• **Pictures paired with source code**
▽
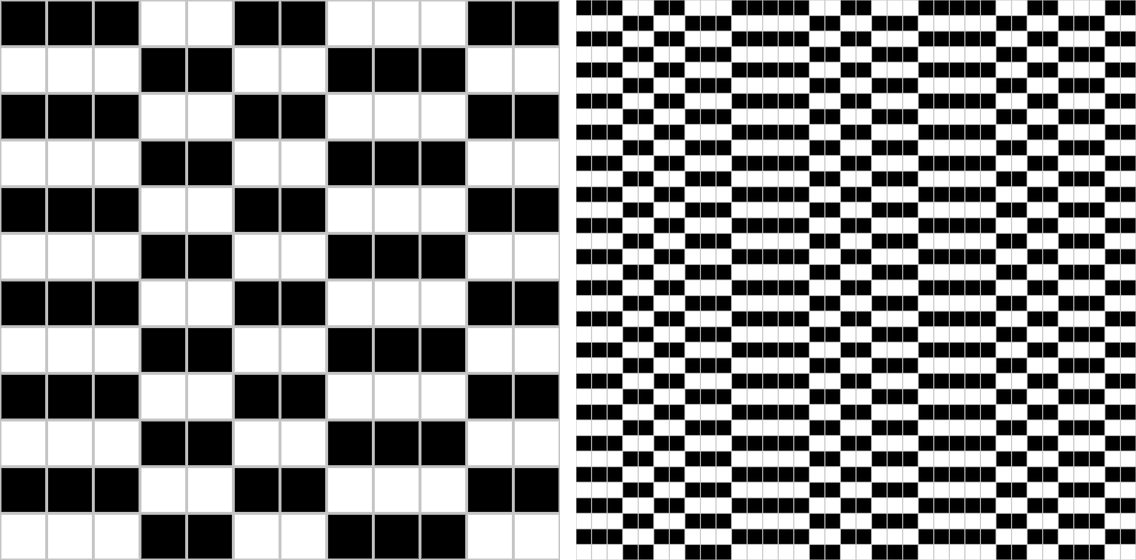
Left: one tile. Right: repeated 3 by 3.
Give the GLSL for this pattern, as a Shadertoy shader.

```glsl
// Black and white square tiles in uneven alternating runs, divided by thin grey lines.

const float TILES = 12.0;       // tiles across and down
const float RUNS = 5.0;         // colour runs spread over one row
const float LINE_WIDTH = 0.0625; // in tile widths
const vec3 BLACK = vec3(0.0);
const vec3 WHITE = vec3(1.0);
const vec3 GREY = vec3(0.77);

// Spreads the runs evenly over whole tiles: 3, 2, 2, 3, 2
float runIndex(float column, float tiles, float runs) {
    return floor((column * runs + 1.5) / tiles);
}

// 0 for a black tile, 1 for a white one; each row inverts the one below
float tileShade(vec2 cell, float tiles, float runs) {
    return mod(runIndex(cell.x, tiles, runs) + cell.y + 1.0, 2.0);
}

// Coverage of lines centred on the tile borders, so they wrap at the edges
float gridLines(vec2 p, float width, vec2 pixel) {
    vec2 borderDistance = 0.5 - abs(fract(p) - 0.5);
    vec2 cover = clamp((0.5 * width - borderDistance) / pixel + 0.5, 0.0, 1.0);
    return max(cover.x, cover.y);
}

void mainImage(out vec4 fragColor, in vec2 fragCoord) {
    vec2 p = fragCoord / iResolution.xy * TILES;
    vec2 pixel = TILES / iResolution.xy;

    // Tiles, then the lines over them
    vec3 colour = mix(BLACK, WHITE, tileShade(floor(p), TILES, RUNS));
    colour = mix(colour, GREY, gridLines(p, LINE_WIDTH, pixel));

    fragColor = vec4(colour, 1.0);
}
```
△
• **Exercise**
Ascertain the number of lines in the entries that include the word "colour", and report only that number.

• **Solution**
4